She had amazing photos that really spoke for themselves. Here’s a taste of what it looked like with them in place:
I’ll tell you, adding in photos and copy is always my favorite part. I get to know my client so well as I read about how much they really care for THEIR ideal client.
Like with the sitemap and design approval stages, I sent the screenshots, a walk-through video, and then Lara gave feedback during our scheduled update call.
Week 4 + 5: Revisions
“Revisions” is kind of a boring word. But really, it’s always a super fun time. I got to add Lara’s finalized copy and tweak things exactly the way she needed them to be.
I always include two rounds of revisions for full website projects. I want my clients to create a site that’s exactly the way they need so they can market to their ideal client.

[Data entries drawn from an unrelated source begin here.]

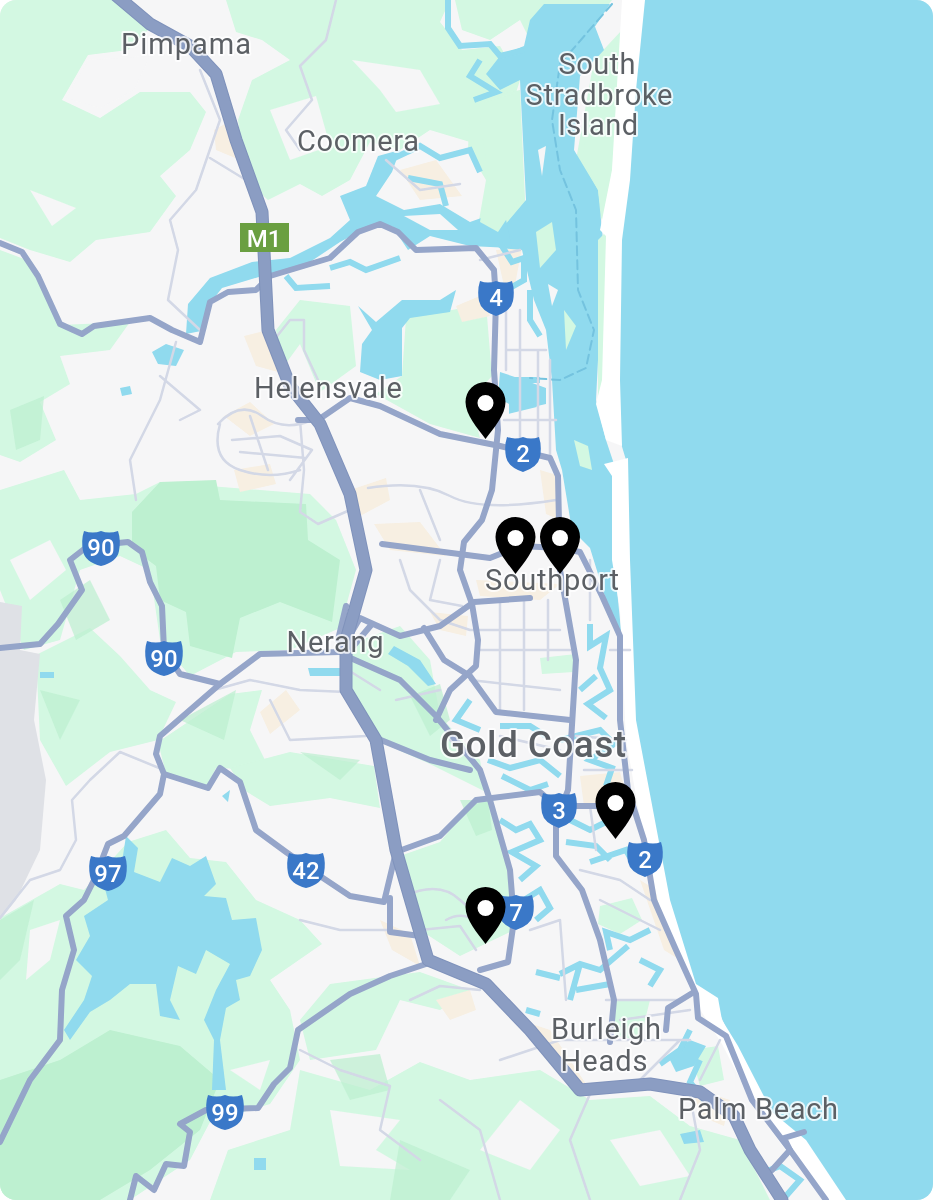
<!DOCTYPE html>
<html lang="en">
<head>
<meta charset="utf-8">
<title>Gold Coast location map</title>
<style>
:root{--land:#f6f6f7;--park:#d3f8e2;--forest:#bdf0d0;--water:#90daee;--sand:#f7efe2;--beach:#fff;--road:#95a5c9;--highway:#8b9dc3;--edge:#7f92bb;--street:#d3d8e6;--shield:#3a78c8;--motorway:#6a9f41;--ink:#5c6065;--grey:#dfe1e6}
html,body{margin:0;background:#fff;overflow:hidden}
.map{display:block;width:933px;height:1200px}
.park{fill:var(--park)}.forest{fill:var(--forest)}.water{fill:var(--water)}.sand{fill:var(--sand)}.land{fill:var(--land)}
.streets,.roads,.highway,.canals,.ferry{fill:none;stroke-linejoin:round;stroke-linecap:round}
.streets{stroke:var(--street);stroke-width:2.5}
.roads{stroke:var(--road);stroke-width:6}
.highway{stroke:var(--highway);stroke-width:11}
.casing{stroke:var(--edge);stroke-width:13}
.canals{stroke:var(--water);stroke-width:6;stroke-linejoin:miter;stroke-linecap:butt}
.ferry{stroke:#74c3df;stroke-width:2;stroke-dasharray:9 5}
text{font-family:Roboto,Inter,sans-serif;text-anchor:middle}
.place{font-size:29px;fill:var(--ink);stroke:#fff;stroke-width:4;stroke-opacity:.8;paint-order:stroke;stroke-linejoin:round}
.city{font-size:37px;font-weight:500}
.number{font-size:24px;font-weight:500;fill:#fff}
.shield{fill:var(--shield)}
</style>
</head>
<body>
<svg class="map" viewBox="0 0 933 1200" role="img" aria-label="Map of the Gold Coast with five location pins">
<defs>
<clipPath id="card"><rect width="933" height="1200" rx="16"/></clipPath>
<path id="shield" d="M-16-17Q-8-14 0-17Q8-14 16-17Q19-8 17 3Q15 13 0 18Q-15 13-17 3Q-19-8-16-17Z"/>
<path id="shield-wide" d="M-17-17Q-8-14 0-17Q8-14 17-17Q20-8 18 3Q16 14 0 18Q-16 14-18 3Q-20-8-17-17Z"/>
<path id="pin" fill-rule="evenodd" d="M0 0C-8-11-20-24-20-37A20 20 0 0 1 20-37C20-24 8-11 0 0ZM0-44A8 8 0 1 0 0-28A8 8 0 1 0 0-44Z"/>
</defs>
<g clip-path="url(#card)">
<rect class="land" width="933" height="1200"/>

<g id="parks" class="park">
<path d="M0 0H118L150 28L128 50L88 55L62 100L100 118L140 92L190 92L206 112L190 150L160 176L176 196L150 232L96 240L70 262L30 250L0 238Z"/>
<path d="M0 250L32 262L60 325L130 322L110 350L60 356L70 384L40 402L56 440L20 462L0 455Z"/>
<path d="M226 0H450L440 22L462 50L500 46L520 80L505 128L470 142L430 130L400 150L370 142L350 180L322 196L300 184L268 200L246 180L238 120L252 80L290 60L262 40L236 32Z"/>
<path d="M455 0H612L560 70L540 60L520 20L490 40L462 30Z"/>
<path d="M470 100L520 90L526 220L500 244L478 226L486 180L468 150Z"/>
<path d="M594 60L622 30L616 130L606 230L590 190L576 160Z"/>
<path d="M406 318L486 304L492 376L470 400L480 438L430 424L376 394L402 376Z"/>
<path d="M276 330L300 300L350 306L356 366L320 392L300 344L284 366Z"/>
<path d="M0 490L64 470L80 500L136 494L160 482L310 494L336 520L356 570L340 628L290 650L236 652L190 676L160 640L150 570L120 556L80 570L60 640L24 650L0 590Z"/>
<path d="M36 655L90 628L120 656L150 690L176 702L158 740L110 752L66 786L40 740Z"/>
<path d="M158 742L230 694L262 690L250 730L270 770L216 768L206 788L166 774Z"/>
<path d="M230 768L290 752L374 766L380 808L330 798L270 806L244 790Z"/>
<path d="M350 644L400 626L430 660L440 716L480 760L486 792L430 764L380 742L348 692Z"/>
<path d="M470 806L490 800L506 860L514 930L460 956L420 930L394 858L440 842Z"/>
<path d="M0 918L60 884L84 890L128 842L166 830L190 858L226 862L256 900L300 920L322 944L270 980L290 1010L300 1060L270 1104L210 1122L190 1160L130 1200H0Z"/>
<path d="M330 984L420 972L470 990L440 1010L400 1000L376 1050L310 1060L300 1020Z"/>
<path d="M300 1070L370 1090L420 1062L470 1080L540 1070L590 1100L650 1096L690 1126L740 1140L770 1200H210L228 1150L290 1130Z"/>
<path d="M600 906L632 898L642 920L620 934L598 924Z"/>
<path d="M540 658L576 654L574 672L542 674ZM612 1000L650 1000L640 1040L615 1036ZM690 1050L718 1046L724 1080L700 1086Z"/>
</g>
<g id="clearings" class="land">
<path d="M88 60L150 56L134 90L100 108L66 98ZM352 60L420 70L440 104L396 112L380 90ZM270 110L316 96L330 146L290 160ZM10 560L50 540L66 570L30 600ZM230 1070L270 1060L260 1090ZM330 1110L400 1120L376 1150L410 1170L340 1166ZM520 1100L560 1130L530 1170L480 1150ZM610 1140L660 1130L690 1176L640 1186ZM30 930L60 920L50 960L26 980ZM30 190L76 208L52 226Z"/>
</g>
<g id="forests" class="forest">
<path d="M160 482L216 480L220 500L306 504L308 540L340 560L332 622L280 602L240 618L232 658L190 646L186 612L160 600L156 566L132 548V512Z"/>
<path d="M0 1080L60 1060L110 1030L180 1046L220 1080L200 1130L150 1170L100 1200H0Z"/>
<path d="M330 1060L380 1054L390 1090L350 1100ZM400 1140L470 1170L450 1200H390ZM60 600L90 580L110 620L76 640ZM10 410L44 396L40 440L16 450ZM40 690L80 700L60 740ZM180 720L236 690L224 740ZM410 696L440 684L450 720L430 736ZM0 920L34 900L20 960L0 980ZM460 800L488 800L492 830L476 836ZM300 752L360 760L340 780Z" opacity=".7"/>
</g>
<path id="quarry" fill="var(--grey)" d="M0 602L22 606L20 650L40 654L34 720L46 780L40 850L16 900L0 920Z"/>
<g id="built-up" class="sand">
<path d="M214 130L232 120L240 160L216 150ZM244 336L268 330L278 372L256 366ZM224 416L250 402L274 424L250 436ZM234 470L270 464L276 484L240 492ZM496 250L522 248L514 290L504 286ZM456 306L480 296L490 316L462 322ZM350 490L386 478L390 500L360 516ZM374 524L420 522L446 556L390 550ZM476 580L560 584L540 600L480 596ZM260 712L286 690L300 710L270 734ZM430 612L468 616L466 636L440 630ZM580 776L620 772L628 800L584 806ZM380 920L410 934L420 966L392 950ZM436 1000L470 990L476 1010L450 1020ZM520 1020L550 1030L590 1090L570 1086ZM692 1088L730 1100L724 1126L700 1116ZM400 170L436 160L462 196L420 200ZM350 230L380 212L384 226ZM540 470L560 476V520L546 514ZM640 880L656 890L680 960L664 950Z"/>
</g>

<g id="sea" class="water">
<path d="M640 0H933V1200H842L800 1140L770 1110L736 1050L718 1010L692 984L668 900L650 830L636 740L630 600L626 460L620 440L616 300Z"/>
<path id="broadwater" d="M560 62L594 24L604 50L580 76L574 150L598 190L604 250L598 360L596 400L606 440L616 470L614 560L622 640L606 600L590 548L572 530L562 470L556 450L552 380L546 330L534 300L522 250L500 248L484 240L504 226L526 200L522 120L520 80L500 90L486 74L500 56L524 46L530 20L544 4H610L590 34Z"/>
<path id="coomera-river" d="M340 196L366 186L378 156L400 150L392 172L376 196L404 210L440 204L470 222L504 210L512 248L470 246L430 236L408 250L392 226L366 228L340 242L310 262L262 276L222 288L208 306L206 330L186 334L188 304L210 278L252 262L290 258L330 238L350 220Z"/>
<path id="lake" d="M358 306L376 322L402 300L440 300L456 290L450 312L410 318L402 328V376L380 380L360 372L362 344L372 330Z"/>
<path id="reservoir" d="M126 836L138 848L134 872L160 882L172 858L190 866L206 856L216 884L204 896L226 898L232 920L256 918L262 950L250 976L236 980L240 1000L226 1008L220 1040L226 1090L212 1090L214 1040L204 1020L216 990L230 964L206 950L196 974L178 966L170 1000L180 1020L160 1016L156 984L130 984L110 1000L90 1012L70 1040L64 1030L84 1000L92 976L76 960L90 936L84 916L108 900L100 870L122 862Z"/>
<path id="ponds" d="M152 352L166 344L184 350L176 366L158 364ZM308 668H344V676H310ZM394 646L420 660L436 684L428 686L408 666L388 654ZM500 372L524 380L546 388V404L520 410L498 398ZM668 1056L690 1040L706 1046L694 1066L676 1072ZM120 388L130 386L132 394L122 396ZM40 672H54V678H40ZM254 1158H266V1170H254ZM222 796L230 790L228 802ZM680 1134L700 1130L704 1142L684 1144Z"/>
</g>
<g id="islands">
<path class="park" d="M478 104L520 92L522 196L498 232L480 222L488 176ZM536 232L552 222L556 250L540 268ZM564 310L576 326L566 350ZM574 440L588 446L592 470L580 466ZM596 80L620 40L612 170L604 232L598 190L582 160Z"/>
<path class="land" d="M404 216L440 214L458 230L430 230ZM548 284L558 290L552 306ZM300 266L330 256L320 264ZM538 150L546 146L542 176Z"/>
<path class="park" d="M598 240L606 232L610 300L606 420L598 404ZM612 480L624 474V548L614 552Z"/>
</g>
<g id="canals" class="canals">
<path d="M448 0V28L460 46L490 44L500 56L524 50M480 60L470 76L496 92L474 100M390 160L420 146L440 158L470 150L480 172M408 178L440 184L446 206M498 240L512 262L524 258V280L510 288M530 290V320L540 336M330 268L350 262L366 270L400 258M286 276L296 288L330 286M504 380H540M512 396V410L536 404" />
<path d="M590 624V646L606 636L600 668L610 690L588 704L606 718M580 690L596 676M470 700L456 720L480 730M500 726H530L546 736M488 760L510 768L540 760L560 776M502 776L530 790L548 784M560 740L600 730L614 744L590 760L612 768L606 786M500 820L516 830L530 824L540 840L512 852L536 866L520 880M566 818L590 830L606 822M566 842L596 846L610 860M590 862L626 850L636 868" />
<path d="M524 900L540 890L550 908L536 920M560 974L580 964L600 970L628 946M580 964L570 1000M560 978L536 972M576 990L610 984M610 950L606 932L630 940L650 930M640 960L660 970L650 986M660 1064L680 1050L690 1030M700 1060L690 1082L704 1100M760 1174L780 1166L800 1180L786 1196M526 1010L540 1014" />
</g>
<g id="beaches" fill="var(--beach)">
<path d="M622 0H645L636 90L630 180L622 240L620 380L622 446L606 440L596 404L602 380L606 236L600 230L612 170Z"/>
<path d="M604 464L628 458L630 560L636 720L656 826L670 900L696 984L718 998L722 1020L738 1046L772 1112L806 1140L846 1200H826L790 1156L756 1110L722 1044L694 1000L660 910L644 840L626 740L620 610L612 560L612 476Z"/>
</g>
<path class="ferry" d="M612 4L560 64L552 120L560 170L576 210L578 290L594 330L586 368L560 380L530 378"/>

<g id="streets" class="streets">
<path d="M336 0L326 40L300 66L312 100L286 130L300 150M200 70L220 120L196 190L170 220L178 250L168 300L200 330M210 158L246 180M176 342L160 400L130 460L136 500M160 376L200 410L180 420M218 424Q240 400 262 416T312 420M220 424Q210 460 240 470T300 470M232 440L280 436L312 450L290 480M250 416L268 470M240 452L306 458M274 340L290 320H304V350L318 380M300 420L304 470L300 512L318 524L350 510"/>
<path d="M506 300V370M520 310V440M538 350V450M550 360V460M506 350H546M504 420H556M368 488Q420 480 450 496T556 500M420 490L440 540M440 560L430 600L462 606M400 560L410 590L440 620L470 630H560M480 650H570M500 600V710M524 600V710M548 600V660M590 560V620M470 680L560 690M450 740L470 760M500 736L560 750M396 700L440 690M348 670L380 690"/>
<path d="M164 770L120 752L90 780L72 800L76 840L60 870L30 880L0 918M214 690L250 680L300 690L346 692M270 700L290 740L366 736M404 896Q440 880 460 900T510 900M300 920L340 930L390 930M420 930L460 926L476 950M446 920Q464 910 480 924M410 1000L440 986L480 990M530 930L560 920L566 1000M580 870L620 880L650 900M600 900L660 930M606 1000L680 1000M560 1040L610 1040L690 1040M620 1020L690 1010M640 1080L680 1040M720 1040L700 1080M610 650L630 650M576 736L626 740M584 770H632M590 806L596 850"/>
<path d="M300 1050L340 1070L390 1086L380 1130L420 1160M440 1100L480 1130L500 1200M590 1094L570 1140L590 1200M690 1096L700 1150L680 1200M560 1040L500 1060M480 260L520 250M386 160L420 190L460 184"/>
</g>

<g id="main-roads" class="roads">
<path d="M0 243L22 252L38 276L60 324L82 334L94 326L150 318L172 330L200 342L210 302L228 292L256 290L270 276L330 258L358 232L380 224L398 232L416 250L476 248L494 270L496 300L494 370L498 430L492 490L482 520L464 542L460 570L472 604L478 640L476 666L450 690L436 720"/>
<path d="M298 420H318L350 398L380 406L440 434L500 446L550 458L558 476L560 570L576 660L568 790L556 820L556 856L582 890L600 940L614 1000L610 1042"/>
<path d="M382 544L490 558L520 546L560 548L580 552L602 596L620 636L620 720L628 790L644 840L654 900L676 950L696 994L698 1018L726 1036L752 1100L790 1150L826 1200"/>
<path d="M0 648L40 644L58 624L82 590L70 560L88 546L128 542L142 552L150 582L162 606L164 650L180 674L220 684L260 654L340 652L360 618L400 636L440 626L474 602L530 598"/>
<path d="M220 684L160 736L156 754L164 774L160 794L124 836L108 844L94 880L84 900L66 916L74 950L62 990L60 1040L30 1080L0 1142"/>
<path d="M164 774L208 788L220 768L240 782L256 830L286 852L320 876L350 896L384 902L396 852L440 836L476 800L540 792L556 806L616 806"/>
<path d="M130 1200L136 1176L154 1190L166 1164L184 1166L190 1132L180 1124L206 1110L258 1108L274 1084L290 1068L298 1030L350 994L390 976L432 962"/>
<path d="M346 656L400 680L436 716L480 770L490 800L510 870L514 920L508 962L480 970M424 628L444 660L470 676L496 712L570 720M376 738L430 760L470 770M390 898V932L420 936M666 1030L668 1008L694 992M772 1170L790 1150L784 1138L804 1132"/>
<path d="M346 606L338 640M372 624L350 650"/>
</g>
<g id="motorway">
<path class="highway casing" d="M112-8L150 24L190 46L216 74L236 140L262 212L268 330L290 386L320 424L350 494L366 570L346 640V690L376 740L396 850L428 960L486 984L530 1030L580 1090L650 1084L700 1092L734 1116L750 1150L782 1200"/>
<path class="highway" stroke-width="9" d="M112-8L150 24L190 46L216 74L236 140L262 212L268 330L290 386L320 424L350 494L366 570L346 640V690L376 740L396 850L428 960L486 984L530 1030L580 1090L650 1084L700 1092L734 1116L750 1150L782 1200"/>
</g>

<g id="route-signs">
<rect x="240" y="223" width="49" height="29" fill="var(--motorway)"/>
<g class="shield">
<use href="#shield" x="496" y="298"/><use href="#shield" x="523" y="454"/><use href="#shield" x="559" y="810"/><use href="#shield" x="645" y="859"/><use href="#shield" x="516" y="912"/>
<use href="#shield-wide" x="101" y="548"/><use href="#shield-wide" x="164" y="658"/><use href="#shield-wide" x="108" y="873"/><use href="#shield-wide" x="306" y="870"/><use href="#shield-wide" x="225" y="1112"/>
</g>
<g class="number">
<text x="264" y="247">M1</text><text x="496" y="306">4</text><text x="523" y="462">2</text><text x="559" y="819">3</text><text x="645" y="868">2</text><text x="516" y="921">7</text><text x="101" y="556">90</text><text x="164" y="667">90</text><text x="108" y="882">97</text><text x="306" y="879">42</text><text x="225" y="1121">99</text>
</g>
</g>

<g id="place-names" class="place">
<text x="186" y="54" textLength="130">Pimpama</text>
<text x="358" y="151" textLength="122">Coomera</text>
<text x="597" y="74" textLength="77">South</text>
<text x="599" y="105" textLength="147">Stradbroke</text>
<text x="598" y="135" textLength="80">Island</text>
<text x="328" y="398" textLength="148">Helensvale</text>
<text x="552" y="590" textLength="134">Southport</text>
<text x="335" y="652" textLength="97">Nerang</text>
<text class="city" x="533" y="757" textLength="186">Gold Coast</text>
<text x="606" y="1039" textLength="110">Burleigh</text>
<text x="604" y="1071" textLength="87">Heads</text>
<text x="758" y="1119" textLength="160">Palm Beach</text>
</g>

<g id="location-pins">
<g fill="#fff"><circle cx="485.500" cy="403" r="9"/><circle cx="515.500" cy="538" r="9"/><circle cx="560" cy="538" r="9"/><circle cx="615.500" cy="803" r="9"/><circle cx="485.500" cy="908" r="9"/></g>
<use href="#pin" x="485.500" y="439"/><use href="#pin" x="515.500" y="574"/><use href="#pin" x="560" y="574"/><use href="#pin" x="615.500" y="839"/><use href="#pin" x="485.500" y="944"/>
</g>
</g>
</svg>
</body>
</html>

One revision Lara ended up making was to the copy on her free offer. Once she got her lead magnet (or freebie, or whatever you want to call it) written, it came out topically different than she had initially planned.

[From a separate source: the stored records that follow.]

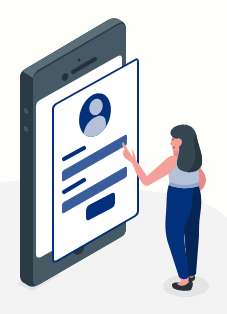
<!DOCTYPE html>
<html lang="en">
<head>
<meta charset="utf-8">
<title>Mobile login illustration</title>
<style>
:root {
  --paper: #fefefa;
  --ground: #f3f3f4;
  --shadow: #e4e4e6;
  --case: #455a64;
  --case-dark: #2b3b43;
  --case-light: #5b6f79;
  --detail: #263238;
  --white: #ffffff;
  --navy: #03307a;
  --navy-deep: #062556;
  --field: #3a5e9b;
  --pale: #b4c1d9;
  --pale-dark: #94a6c8;
  --skin: #f5a09a;
  --skin-dark: #e58a86;
  --hair: #37474f;
  --hair-dark: #29383f;
}
html, body { margin: 0; background: var(--paper); overflow: hidden; }
svg { display: block; width: 227px; height: 314px; }
</style>
</head>
<body>
<svg viewBox="0 0 227 314" role="img" aria-label="A woman taps a login form floating in front of a large phone">
  <defs>
    <clipPath id="avatar-clip"><ellipse cx="95" cy="115" rx="15" ry="22.5" transform="rotate(19 95 115)"/></clipPath>
  </defs>
  <rect width="227" height="314" fill="var(--paper)"/>

  <g id="ground">
    <path d="M0 182C45 177 105 184 140 190C182 194 212 201 227 218V314H0Z" fill="var(--ground)"/>
    <ellipse cx="186" cy="286" rx="23" ry="11" fill="var(--shadow)"/>
    <path d="M17 284L32 291L60 275L40 268Z" fill="var(--shadow)"/>
  </g>

  <g id="phone">
    <path d="M20 77Q20 72 25 69L108 20Q113 17 118 19L123 22Q126 24 126 29V229Q126 234 121 237L38 285Q33 288 29 286L24 283Q20 281 20 276Z" fill="var(--case-dark)"/>
    <path d="M22 71L108 20Q113 17 118 19L123 22Q120 22 117 24L38 70Q34 73 33 78Z" fill="var(--case-light)"/>
    <path d="M33 81Q33 75 38 72L118 25Q126 21 126 30V229Q126 234 121 237L40 284Q33 288 33 280Z" fill="var(--case)"/>
    <path d="M36 107Q36 102 40 100L118 56Q122 54 122 59V207Q122 211 118 214L41 257Q36 259 36 254Z" fill="var(--white)"/>
    <g id="phone-details" fill="var(--detail)">
      <ellipse cx="65" cy="77" rx="3" ry="4" transform="rotate(20 65 77)"/>
      <ellipse cx="79" cy="60" rx="1.3" ry="1.8"/>
      <path d="M73 72L95 59" stroke="var(--detail)" stroke-width="4" stroke-linecap="round"/>
      <ellipse cx="78" cy="248" rx="6" ry="7" transform="rotate(20 78 248)"/>
    </g>
    <g id="side-buttons" fill="var(--case)" stroke="var(--detail)" stroke-width=".6">
      <ellipse cx="26" cy="111" rx="2.3" ry="3.4" transform="rotate(-20 26 111)"/>
      <ellipse cx="26" cy="129" rx="2.3" ry="3.4" transform="rotate(-20 26 129)"/>
    </g>
  </g>

  <g id="login-form">
    <path d="M53 109Q53 106 56 104L135 60Q138 58 138 62V211Q138 214 135 216L57 261Q53 263 53 259Z" fill="var(--white)" stroke="var(--navy)" stroke-width="2"/>
    <g id="avatar">
      <ellipse cx="95" cy="115" rx="15" ry="22.5" transform="rotate(19 95 115)" fill="var(--navy)"/>
      <g clip-path="url(#avatar-clip)" fill="var(--pale)">
        <ellipse cx="96" cy="107" rx="6.5" ry="8.5" transform="rotate(20 96 107)"/>
        <path d="M84 139V132C86 123 92 118 98 116C104 115 106 118 106 125L102 139Z"/>
      </g>
    </g>
    <path id="field-labels" d="M64 159L84 148M64 192L84 180" fill="none" stroke="var(--navy)" stroke-width="4.2" stroke-linecap="round"/>
    <g id="fields" fill="var(--field)">
      <path id="field" d="M62 173Q62 171 64 170L125 135Q127 134 127 136V143Q127 145 125 146L64 181Q62 182 62 180Z"/>
      <use href="#field" y="32"/>
    </g>
    <path id="submit-button" d="M86 210Q86 207 89 205L112 193Q115 192 115 195V203Q115 206 112 208L89 220Q86 221 86 218Z" fill="var(--navy)"/>
  </g>

  <g id="woman">
    <path id="far-arm" d="M197 164C202 169 206 175 206 180C206 185 202 191 197 193L192 190L199 181L193 170Z" fill="var(--skin-dark)"/>
    <g id="feet">
      <path d="M180 273L188 273L188 282L181 284ZM188 270H194V280L189 281Z" fill="var(--skin)"/>
      <path d="M189 276C191 279 194 278 194 274C196 278 195 280 193 281L188 283Z" fill="var(--detail)"/>
      <path d="M172 284C176 281 181 284 184 282C187 280 189 279 191 280C194 283 193 286 191 290C184 292 176 290 173 288C172 287 172 285 172 284Z" fill="var(--detail)"/>
      <path d="M177 284C181 281 185 281 188 279L189 282C186 286 181 287 177 284Z" fill="var(--skin)"/>
    </g>
    <g id="trousers">
      <path d="M169 184L198 184C202 194 202 203 200 216C199 223 199 229 199 236L196 274C193 277 189 277 187 275L185 236Z" fill="var(--navy-deep)"/>
      <path d="M169 184L194 187C194 202 190 216 186 224C183 230 184 237 185 246L189 277C186 280 182 280 179 277L168 243C165 233 165 224 166 213C167 202 166 193 169 184Z" fill="var(--navy)"/>
      <path d="M186 224C190 216 193 207 193 195M186 224C184 231 185 238 186 248" fill="none" stroke="var(--navy-deep)" stroke-width="1"/>
    </g>
    <path id="neck" d="M173 148L185 148L186 160L174 160Z" fill="var(--skin-dark)"/>
    <path id="top" d="M173 156C180 158 190 157 197 162C200 169 199 178 199 186C190 189 177 189 169 185C170 178 167 172 168 165C168 160 170 157 173 156Z" fill="var(--pale)"/>
    <path d="M170 182C178 186 190 186 199 182V186C190 189 177 189 169 185Z" fill="var(--pale-dark)"/>
    <g id="pointing-arm">
      <path d="M175 156C170 155 167 158 163 162L147 176L136 160C135 155 134 152 132 148L133 157C129 153 127 147 123 142C121 143 123 147 125 150C122 151 122 154 125 158L132 163C135 171 139 180 144 185C147 187 150 185 153 183L170 173C176 168 179 158 175 156Z" fill="var(--skin)"/>
      <path d="M125 151L129 155M125 155L128 158" fill="none" stroke="var(--skin-dark)" stroke-width=".8" stroke-linecap="round"/>
    </g>
    <g id="head">
      <path d="M173 134C171 139 172 141 170 144C171 145 172 145 172 147C172 151 174 152 178 151L184 147L184 132Z" fill="var(--skin)"/>
      <path d="M172 140L174 139M173 148L175 147" fill="none" stroke="var(--hair-dark)" stroke-width=".7"/>
      <path d="M171 135C169 131 173 126 180 125C189 123 196 128 197 138C198 147 203 154 202 163C201 170 194 173 187 172C179 171 176 167 177 161C178 156 180 151 179 147C182 145 182 140 179 138C176 140 173 138 171 135Z" fill="var(--hair)"/>
      <path d="M196 134C198 144 203 154 202 163C201 170 194 173 187 172C196 167 197 151 193 141Z" fill="var(--hair-dark)"/>
      <ellipse cx="180" cy="142" rx="1.9" ry="3" fill="var(--skin)"/>
    </g>
  </g>
</svg>
</body>
</html>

That’s what these revisions are for, and I got that change added in.
Week 6: Launch!
Lastly came final testing and launch. Lara had already gotten her hosting and marketing email sorted out. All I needed to do was upload it to her actual domain name at theconsolidatedlife.com, test her forms and email automation, and we were good to go.
On our last update call, Lara lamented how weird it would be to not talk every Tuesday night. I could concur. Thank goodness we still have Marco Polo!
When I think back on this whole project, I’m so proud of Lara for her hard work and commitment to doing this. She had some potentially big stumbling blocks come up along the way, but she pushed past them and kept her commitments to herself.
Watch out for Lara Johnson, my friends! This lady has got big goals for her business, and I know she’s going to be an amazing example of what’s possible.
So fun! Hope that was helpful in knowing the website building process a bit better. What questions do you have? Leave a comment below.
P.S. Lara and I worked together to create her amazing site. Here’s a brief overview of the steps we went through together:
- Planning all her content and strategy
- Mapping out where all the content would go with a visual sitemap (plus revising copy!)
- Mocking up a few different design options and settling on one
- Drafting out that design for all the website pages
- Revisions, revisions, revisions!
- Testing and launch so we know everything worked
You can go here to read more about Lara’s experience on this project.
P.S.S. Lara worked with Deena Rutter and me separately, so this process looks a bit different than what Deena and I do when we partner. If you’re interested in working with me or with Deena and me together on a branding + website project, you can go here to learn more.